Aside from the gunplay, the other main mechanic in Deadfall Adventures is the puzzle element. The game progresses through various different ancient temples, and almost every section that you have to get through is barricaded by a door or locking system. Getting past these requires a bit of thought processing as well as your great grandfather’s notebook, which you can take a look at whenever you feel like you’re getting stuck and it’ll usually have some handy tips scrawled across its pages – if you can read the faded, cursive text that is. The puzzle elements are well implemented, as well as being quite challenging at times too. There are puzzles that’ll have you walking across traps in the floor (similar to the ‘Name of God’ riddle from Indiana Jones and the Last Crusade) as well as various puzzles involving rotating locks and mirrors. I never found myself bored with the puzzles, which is more than can be said about walking into yet another room filled with Nazis (for some reason).

While the gunplay and puzzles lean more towards the ‘Good’ end of the video game spectrum, the voice acting and story leave it firmly pointed in the opposite direction. The story is vague at best, giving no indication as to what you’re really doing other than the fact that you’ve been told to do it. You’re given no indication as to why the Nazis want what you’re looking for, and are just left to assume that they want it because they’re Nazis and it’s something that you want. Does there need to be any other reason? Well, yes, usually there does. On top of that, the voice acting for the most part is simply dire. When it’s not ripping off lines from Indiana Jones movies, the two main characters – James and Jennifer – have some of the worst delivery I’ve heard in a long while. It doesn’t take too much away from the game – it’s all about the shooting and puzzle-solving at the end of the day – but a little bit of work in these two areas would have added some much-needed polish to the entire experience.

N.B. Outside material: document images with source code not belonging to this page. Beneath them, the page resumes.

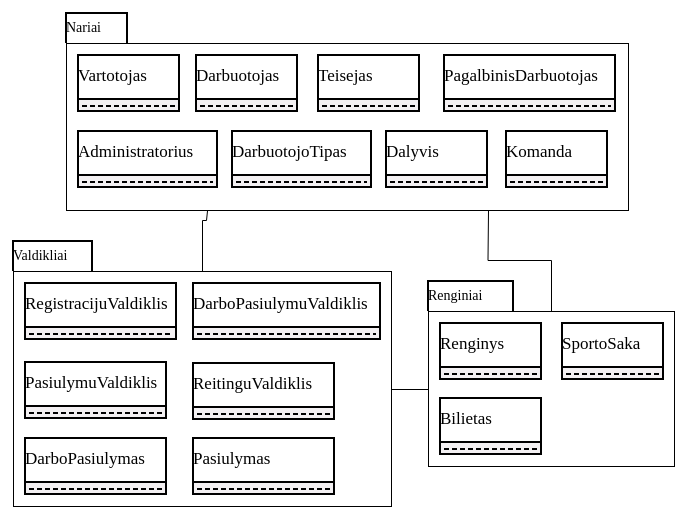
<!DOCTYPE html>
<html lang="lt">
<head>
<meta charset="utf-8">
<title>Paketų diagrama</title>
<style>
  :root { --paper: #fff; --ink: #000; --compartment: #f3f0f2; }
  * { box-sizing: border-box; }
  html, body { margin: 0; background: var(--paper); }
  .diagram {
    position: relative; width: 687px; height: 519px; overflow: hidden;
    background: var(--paper); color: var(--ink);
    font-family: "Liberation Serif", "Times New Roman", serif;
  }
  .connectors { position: absolute; inset: 0; fill: none; stroke: var(--ink); stroke-width: 1; }
  .package { position: absolute; left: var(--x); top: var(--y); width: var(--w); height: var(--h); border: 1px solid var(--ink); }
  .tab {
    position: absolute; left: -2px; top: -32px; width: var(--tab); height: 31px; margin: 0;
    padding-top: 6px; border: 2px solid var(--ink); border-bottom: 0;
    font-size: 14px; font-weight: 400; line-height: 16px; white-space: nowrap;
  }
  .class { position: absolute; left: var(--x); top: var(--y); width: var(--w); height: 58px; border: 2px solid var(--ink); }
  .name { height: 44px; margin: 0; padding-top: 10px; border-bottom: 2px solid var(--ink); font-size: 17px; font-weight: 400; line-height: 20px; white-space: nowrap; }
  .tab span, .name span { margin-left: -1px; }
  .members { height: 10px; padding: 5px 3px 0; background: var(--compartment); }
  .members::before {
    content: ""; display: block; height: 2px;
    background: repeating-linear-gradient(90deg, var(--ink) 0 5px, transparent 5px 8px);
  }
</style>
</head>
<body>
<main class="diagram">
  <svg class="connectors" width="687" height="519" viewBox="0 0 687 519" aria-hidden="true">
    <polyline points="207.5,211 206.5,220.5 202.5,220.5 202.5,272"/>
    <polyline points="488.5,211 488,260.5 551.5,260.5 551.5,312"/>
    <line x1="391" y1="389.5" x2="429" y2="389.5"/>
  </svg>

  <section class="package" style="--x:66px;--y:43px;--w:563px;--h:168px;--tab:63px">
    <h2 class="tab"><span>Nariai</span></h2>
    <article class="class" style="--x:10px;--y:10px;--w:103px"><h3 class="name"><span>Vartotojas</span></h3><div class="members"></div></article>
    <article class="class" style="--x:128px;--y:10px;--w:103px"><h3 class="name"><span>Darbuotojas</span></h3><div class="members"></div></article>
    <article class="class" style="--x:250px;--y:10px;--w:103px"><h3 class="name"><span>Teisejas</span></h3><div class="members"></div></article>
    <article class="class" style="--x:376px;--y:10px;--w:173px"><h3 class="name"><span>PagalbinisDarbuotojas</span></h3><div class="members"></div></article>
    <article class="class" style="--x:10px;--y:86px;--w:141px"><h3 class="name"><span>Administratorius</span></h3><div class="members"></div></article>
    <article class="class" style="--x:164px;--y:86px;--w:141px"><h3 class="name"><span>DarbuotojoTipas</span></h3><div class="members"></div></article>
    <article class="class" style="--x:318px;--y:86px;--w:103px"><h3 class="name"><span>Dalyvis</span></h3><div class="members"></div></article>
    <article class="class" style="--x:438px;--y:86px;--w:103px"><h3 class="name"><span>Komanda</span></h3><div class="members"></div></article>
  </section>

  <section class="package" style="--x:13px;--y:271px;--w:379px;--h:236px;--tab:81px">
    <h2 class="tab"><span>Valdikliai</span></h2>
    <article class="class" style="--x:10px;--y:10px;--w:153px"><h3 class="name"><span>RegistracijuValdiklis</span></h3><div class="members"></div></article>
    <article class="class" style="--x:178px;--y:10px;--w:189px"><h3 class="name"><span>DarboPasiulymuValdiklis</span></h3><div class="members"></div></article>
    <article class="class" style="--x:10px;--y:89px;--w:143px"><h3 class="name"><span>PasiulymuValdiklis</span></h3><div class="members"></div></article>
    <article class="class" style="--x:178px;--y:90px;--w:143px"><h3 class="name"><span>ReitinguValdiklis</span></h3><div class="members"></div></article>
    <article class="class" style="--x:10px;--y:165px;--w:143px"><h3 class="name"><span>DarboPasiulymas</span></h3><div class="members"></div></article>
    <article class="class" style="--x:178px;--y:165px;--w:143px"><h3 class="name"><span>Pasiulymas</span></h3><div class="members"></div></article>
  </section>

  <section class="package" style="--x:428px;--y:311px;--w:247px;--h:156px;--tab:87px">
    <h2 class="tab"><span>Renginiai</span></h2>
    <article class="class" style="--x:10px;--y:10px;--w:103px"><h3 class="name"><span>Renginys</span></h3><div class="members"></div></article>
    <article class="class" style="--x:132px;--y:10px;--w:103px"><h3 class="name"><span>SportoSaka</span></h3><div class="members"></div></article>
    <article class="class" style="--x:10px;--y:85px;--w:103px"><h3 class="name"><span>Bilietas</span></h3><div class="members"></div></article>
  </section>
</main>
</body>
</html>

Deadfall Adventures is a game that will appeal to certain people, and while it’s not going to be the top of people’s list of games, it is at least worth a look. There’s a little bit more polishing time left before its release on November 15th, and unfortunately some of the bigger problems – such as the voice-acting – can’t be fixed, but it’s still an interesting game that will go down quite well in certain circles.